Are we expecting too much from Josh Harrison?
By Jon Anderson
The Pittsburgh Pirates have a 27 year old starting third baseman named Josh Harrison. He is coming off an all-star season in which he hit .315/.347/.490 with 13 home runs and 18 stolen bases in 550 plate appearances. That sentence is all true and it has Pirate fans gushing over what’s to come from the hot corner in 2015. However, it may not be so simple.
His above average speed also helped raise his BABIP, but most of the extra 53 points probably came from being lucky.
Nobody has to mention how surprising Harrison’s 2014 season was and how vital he was to the team’s success, that was pretty much said every single day of the summer after he started getting regular playing time. Now that our sights have shifted to the 2015 season, we begin to wonder if Harrison will be able to replicate his successes. Before 2014, Harrison was a .250/.282/.367 big league hitter, somewhat respectable but not exactly numbers you’re looking for in a starting third baseman or outfielder. Harrison was always a successful hitter in the minors (.309/.360/.440), but his size, makeup, and peripherals didn’t have the Cubs or the Pirates ever expecting him to turn into a big league regular. All it took was one legitimate chance and J-Hay took the reigns and never looked back. But was it for real?
Let’s take a quick look at some of Harrison’s advanced stats in 2014 against the league averages.
[table id=5 /]
As you can see from there, Harrison was very fortunate with his batting average on balls in play, which was only helped slightly by his slightly elevated line drive percentage. His above average speed also helped raise his BABIP, but most of the extra 53 points probably came from being lucky. His 4% walk rate is quite literally one of the worst in the league, especially for a guy that’s going to hit lead off. He also strikes out more than you’d like to see from a lead off guy, but he does manage to limit his pop-ups and fly balls, which is always good for batting average. There is big league talent there, but statistically it’s hard to believe that he’ll repeat his 2014 success.
More from Rum Bunter
- Pittsburgh Pirates Prospect Stockwatch: Outfielder Tres Gonzalez
- Pittsburgh Pirates Podcast: Rum Bunter Radio Talks Winter Meetings Fallout
- Pittsburgh Pirates: Potential Leadoff Hitters in 2023
- Pittsburgh Pirates: The Rotation is not being Improved

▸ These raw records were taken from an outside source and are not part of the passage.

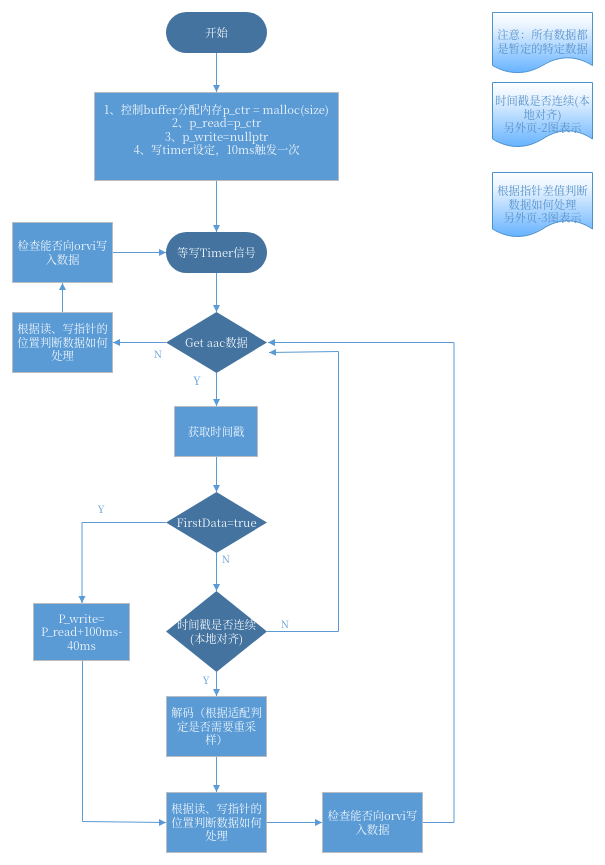
<!DOCTYPE html>
<html lang="zh-CN">
<head>
<meta charset="utf-8">
<title>数据写入流程图</title>
<style>
:root {
  --paper: #ffffff;
  --process: #5b9bd5;
  --process-edge: #b9bcc0;
  --key: #44739f;
  --line: #5b9bd5;
  --on-fill: #f3f8fd;
  --note-text: #5590c8;
  --note-edge: #4a90cc;
}
* { box-sizing: border-box; }
html, body { margin: 0; background: var(--paper); }
.flowchart {
  position: relative;
  width: 605px;
  height: 865px;
  overflow: hidden;
  background: var(--paper);
  font: 11.3px/13.5px "Noto Serif CJK SC", "Noto Serif", serif;
}
.shapes { position: absolute; inset: 0; }
.connectors path { fill: none; stroke: var(--line); stroke-width: 1; marker-end: url(#arrow); }
.decisions polygon { fill: var(--key); }
.node {
  position: absolute;
  display: flex;
  align-items: center;
  justify-content: center;
  text-align: center;
  white-space: nowrap;
  color: var(--on-fill);
}
.process { background: var(--process); border: 1px solid var(--process-edge); }
.terminator { background: var(--key); border-radius: 21px; }
.note { color: var(--note-text); align-items: flex-start; }
.branch {
  position: absolute;
  width: 14px;
  height: 8px;
  overflow: hidden;
  display: flex;
  align-items: center;
  justify-content: center;
  font-size: 10.5px;
  color: var(--line);
}
.branch.full { height: 14px; font-size: 11.3px; }

.start { left: 166px; top: 12px; width: 101px; height: 41px; }
.setup { left: 94px; top: 92px; width: 245px; height: 89px; padding-bottom: 14px; }
.wait-timer { left: 166px; top: 232px; width: 101px; height: 41px; }
.check-write-a { left: 12px; top: 222px; width: 101px; height: 61px; }
.pointer-a { left: 12px; top: 312px; width: 101px; height: 61px; }
.get-data { left: 166px; top: 312px; width: 101px; height: 61px; }
.timestamp { left: 174px; top: 406px; width: 84px; height: 51px; }
.first-data { left: 166px; top: 492px; width: 101px; height: 61px; }
.continuous { left: 166px; top: 591px; width: 101px; height: 81px; }
.set-write { left: 33px; top: 603px; width: 97px; height: 58px; }
.decode { left: 166px; top: 696px; width: 101px; height: 61px; }
.pointer-b { left: 166px; top: 792px; width: 101px; height: 61px; }
.check-write-b { left: 322px; top: 792px; width: 101px; height: 61px; }
.note-data { left: 492px; top: 28px; width: 101px; }
.note-time { left: 492px; top: 94px; width: 101px; }
.note-pointer { left: 492px; top: 184px; width: 101px; }
</style>
</head>
<body>
<main class="flowchart">
  <svg class="shapes" width="605" height="865" viewBox="0 0 605 865" aria-hidden="true">
    <defs>
      <marker id="arrow" markerUnits="userSpaceOnUse" markerWidth="8" markerHeight="8" refX="7" refY="4" orient="auto">
        <polygon points="0,0.5 7,4 0,7.5" fill="#5b9bd5"/>
      </marker>
      <linearGradient id="note-fill" x1="0" y1="0" x2="0" y2="1">
        <stop offset="0" stop-color="#ffffff"/>
        <stop offset="0.25" stop-color="#e6f2ff"/>
        <stop offset="1" stop-color="#67b3ff"/>
      </linearGradient>
      <symbol id="document" viewBox="0 0 102 66" preserveAspectRatio="none">
        <path d="M0.5 0.5H100.5V57C84 46 67 46 50.5 57C34 67 17 67 0.5 57Z" fill="url(#note-fill)" stroke="#4a90cc"/>
      </symbol>
    </defs>

    <g class="documents">
      <use href="#document" x="492" y="12" width="102" height="62"/>
      <use href="#document" x="492" y="82" width="102" height="66"/>
      <use href="#document" x="492" y="172" width="102" height="66"/>
    </g>

    <g class="decisions">
      <polygon points="216.5,312 267,342.5 216.5,373 166,342.5"/>
      <polygon points="216.5,492 267,522.5 216.5,553 166,522.5"/>
      <polygon points="216.5,591 267,631.5 216.5,672 166,631.5"/>
    </g>

    <g class="connectors">
      <path d="M216.5 53V92"/>
      <path d="M216.5 181V232"/>
      <path d="M216.5 273V312"/>
      <path d="M113 252.5H166"/>
      <path d="M62.5 312V283"/>
      <path d="M166 342.5H113"/>
      <path d="M216.5 373V406"/>
      <path d="M216.5 457V492"/>
      <path d="M216.5 553V591"/>
      <path d="M216.5 672V696"/>
      <path d="M216.5 757V792"/>
      <path d="M166 522.5H82V603"/>
      <path d="M82.5 661V821.5L166 822.5"/>
      <path d="M267 822.5H322"/>
      <path d="M423 822.5H454V342.5H268"/>
      <path d="M267 631.5H338.5V351.5L269 352.5"/>
    </g>
  </svg>

  <div class="node terminator start">开始</div>
  <div class="node process setup">1、控制buffer分配内存p_ctr = malloc(size)<br>2、p_read=p_ctr<br>3、p_write=nullptr<br>4、写timer设定，10ms触发一次</div>
  <div class="node terminator wait-timer">等写Timer信号</div>
  <div class="node process check-write-a">检查能否向orvi写<br>入数据</div>
  <div class="node process pointer-a">根据读、写指针的<br>位置判断数据如何<br>处理</div>
  <div class="node get-data">Get aac数据</div>
  <div class="node process timestamp">获取时间戳</div>
  <div class="node first-data">FirstData=true</div>
  <div class="node continuous">时间戳是否连续<br>(本地对齐)</div>
  <div class="node process set-write">P_write=<br>P_read+100ms-<br>40ms</div>
  <div class="node process decode">解码（根据适配判<br>定是否需要重采<br>样）</div>
  <div class="node process pointer-b">根据读、写指针的<br>位置判断数据如何<br>处理</div>
  <div class="node process check-write-b">检查能否向orvi写<br>入数据</div>

  <div class="node note note-data">注意：所有数据都<br>是暂定的特定数据</div>
  <div class="node note note-time">时间戳是否连续(本<br>地对齐)<br>另外页-2图表示</div>
  <div class="node note note-pointer">根据指针差值判断<br>数据如何处理<br>另外页-3图表示</div>

  <span class="branch" style="left:151px;top:350px">N</span>
  <span class="branch full" style="left:190px;top:374px">Y</span>
  <span class="branch" style="left:94px;top:505px">Y</span>
  <span class="branch" style="left:219px;top:555px">N</span>
  <span class="branch" style="left:278px;top:620px">N</span>
  <span class="branch" style="left:199px;top:676px">Y</span>
</main>
</body>
</html>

- Pittsburgh Pirates Make Vince Velasquez Signing Official
There are the less statistical arguments present as well. Harrison had a lot to prove last year and he did it, but it didn’t result in a big contract quite yet. He has a firm hold on a starting job, but his leash is certainly a lot shorter than some of the other guys around him – and I’m sure he knows that. All of the motivation to keep performing is still there for him just like it was last year, and that should help. Just don’t forget that there were reasons why big league coaches, managers, and scouts never thought much of him despite his solid performance in his minor league career.

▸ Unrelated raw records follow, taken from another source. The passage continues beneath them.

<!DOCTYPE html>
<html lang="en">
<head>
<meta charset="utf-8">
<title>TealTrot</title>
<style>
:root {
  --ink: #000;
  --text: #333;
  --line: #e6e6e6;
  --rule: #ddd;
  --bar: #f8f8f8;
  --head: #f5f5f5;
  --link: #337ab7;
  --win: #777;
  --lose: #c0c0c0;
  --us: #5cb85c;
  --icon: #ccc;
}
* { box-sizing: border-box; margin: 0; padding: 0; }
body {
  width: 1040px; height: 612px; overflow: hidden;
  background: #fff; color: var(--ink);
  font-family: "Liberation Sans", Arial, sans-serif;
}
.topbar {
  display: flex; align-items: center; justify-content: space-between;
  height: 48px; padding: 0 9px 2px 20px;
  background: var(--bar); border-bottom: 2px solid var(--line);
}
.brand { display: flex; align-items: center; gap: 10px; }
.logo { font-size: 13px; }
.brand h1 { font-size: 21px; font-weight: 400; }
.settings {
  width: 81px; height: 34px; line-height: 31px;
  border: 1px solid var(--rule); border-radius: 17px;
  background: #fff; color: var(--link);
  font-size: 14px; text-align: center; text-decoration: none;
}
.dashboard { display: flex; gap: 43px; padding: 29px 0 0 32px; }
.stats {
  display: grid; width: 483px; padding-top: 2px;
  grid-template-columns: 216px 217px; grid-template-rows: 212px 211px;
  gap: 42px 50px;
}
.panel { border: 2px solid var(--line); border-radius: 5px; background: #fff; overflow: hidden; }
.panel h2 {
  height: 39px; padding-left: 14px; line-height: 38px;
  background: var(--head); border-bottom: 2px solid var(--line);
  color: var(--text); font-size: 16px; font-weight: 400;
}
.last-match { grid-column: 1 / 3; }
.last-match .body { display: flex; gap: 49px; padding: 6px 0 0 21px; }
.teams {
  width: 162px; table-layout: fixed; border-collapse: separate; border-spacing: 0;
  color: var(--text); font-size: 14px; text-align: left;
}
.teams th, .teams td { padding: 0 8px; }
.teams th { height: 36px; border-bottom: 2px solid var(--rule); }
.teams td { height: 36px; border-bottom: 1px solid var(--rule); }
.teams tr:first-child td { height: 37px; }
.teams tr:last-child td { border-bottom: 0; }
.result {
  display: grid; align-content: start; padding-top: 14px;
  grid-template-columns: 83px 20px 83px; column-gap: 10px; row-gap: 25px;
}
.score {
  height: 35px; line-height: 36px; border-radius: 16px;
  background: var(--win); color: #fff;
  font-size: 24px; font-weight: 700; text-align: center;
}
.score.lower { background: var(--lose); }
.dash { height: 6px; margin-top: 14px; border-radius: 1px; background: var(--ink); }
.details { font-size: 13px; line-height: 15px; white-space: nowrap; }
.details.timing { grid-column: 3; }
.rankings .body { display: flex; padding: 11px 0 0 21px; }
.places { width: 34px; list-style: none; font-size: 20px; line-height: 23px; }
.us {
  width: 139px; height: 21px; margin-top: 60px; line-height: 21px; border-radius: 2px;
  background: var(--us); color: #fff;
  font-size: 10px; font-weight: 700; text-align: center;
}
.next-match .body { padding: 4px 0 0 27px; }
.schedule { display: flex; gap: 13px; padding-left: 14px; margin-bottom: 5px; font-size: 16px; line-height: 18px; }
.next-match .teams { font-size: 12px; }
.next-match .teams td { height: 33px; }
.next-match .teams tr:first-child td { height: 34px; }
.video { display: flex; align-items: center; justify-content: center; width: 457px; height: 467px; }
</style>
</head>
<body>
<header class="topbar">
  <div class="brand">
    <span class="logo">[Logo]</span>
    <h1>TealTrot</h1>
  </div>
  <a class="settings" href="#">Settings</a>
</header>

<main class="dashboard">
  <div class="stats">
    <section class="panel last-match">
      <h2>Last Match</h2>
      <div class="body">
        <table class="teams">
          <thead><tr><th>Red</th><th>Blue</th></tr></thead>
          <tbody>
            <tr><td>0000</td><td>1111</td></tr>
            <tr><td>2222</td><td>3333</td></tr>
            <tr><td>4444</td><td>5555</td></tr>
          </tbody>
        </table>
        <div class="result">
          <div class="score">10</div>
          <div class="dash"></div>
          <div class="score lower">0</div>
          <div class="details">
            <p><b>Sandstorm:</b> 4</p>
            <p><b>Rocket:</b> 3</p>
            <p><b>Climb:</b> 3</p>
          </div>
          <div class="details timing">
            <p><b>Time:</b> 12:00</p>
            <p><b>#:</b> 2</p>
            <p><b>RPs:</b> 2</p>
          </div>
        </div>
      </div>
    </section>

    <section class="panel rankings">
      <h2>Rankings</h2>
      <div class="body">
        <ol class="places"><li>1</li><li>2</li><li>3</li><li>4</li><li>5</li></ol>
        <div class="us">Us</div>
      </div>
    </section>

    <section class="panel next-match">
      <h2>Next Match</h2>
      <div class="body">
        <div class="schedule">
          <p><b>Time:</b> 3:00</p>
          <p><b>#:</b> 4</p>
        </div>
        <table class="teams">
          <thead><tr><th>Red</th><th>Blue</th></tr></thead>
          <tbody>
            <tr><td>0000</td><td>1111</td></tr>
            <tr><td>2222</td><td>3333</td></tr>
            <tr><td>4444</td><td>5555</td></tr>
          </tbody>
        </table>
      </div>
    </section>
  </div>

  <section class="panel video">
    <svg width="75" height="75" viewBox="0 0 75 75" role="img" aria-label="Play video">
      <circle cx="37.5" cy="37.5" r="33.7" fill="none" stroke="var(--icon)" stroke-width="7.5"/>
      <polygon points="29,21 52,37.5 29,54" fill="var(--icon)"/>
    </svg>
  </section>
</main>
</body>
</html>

Bottom line is that you shouldn’t be expecting another all-star year from Josh Harrison. The good news is that the Pirates don’t need him to be an all-star. He’s a solid piece to the lineup but he’s certainly not the most important guy. He’s got good bats behind him and the Pirates can definitely absorb a step backwards from Harrison – let’s just hope that they won’t have to.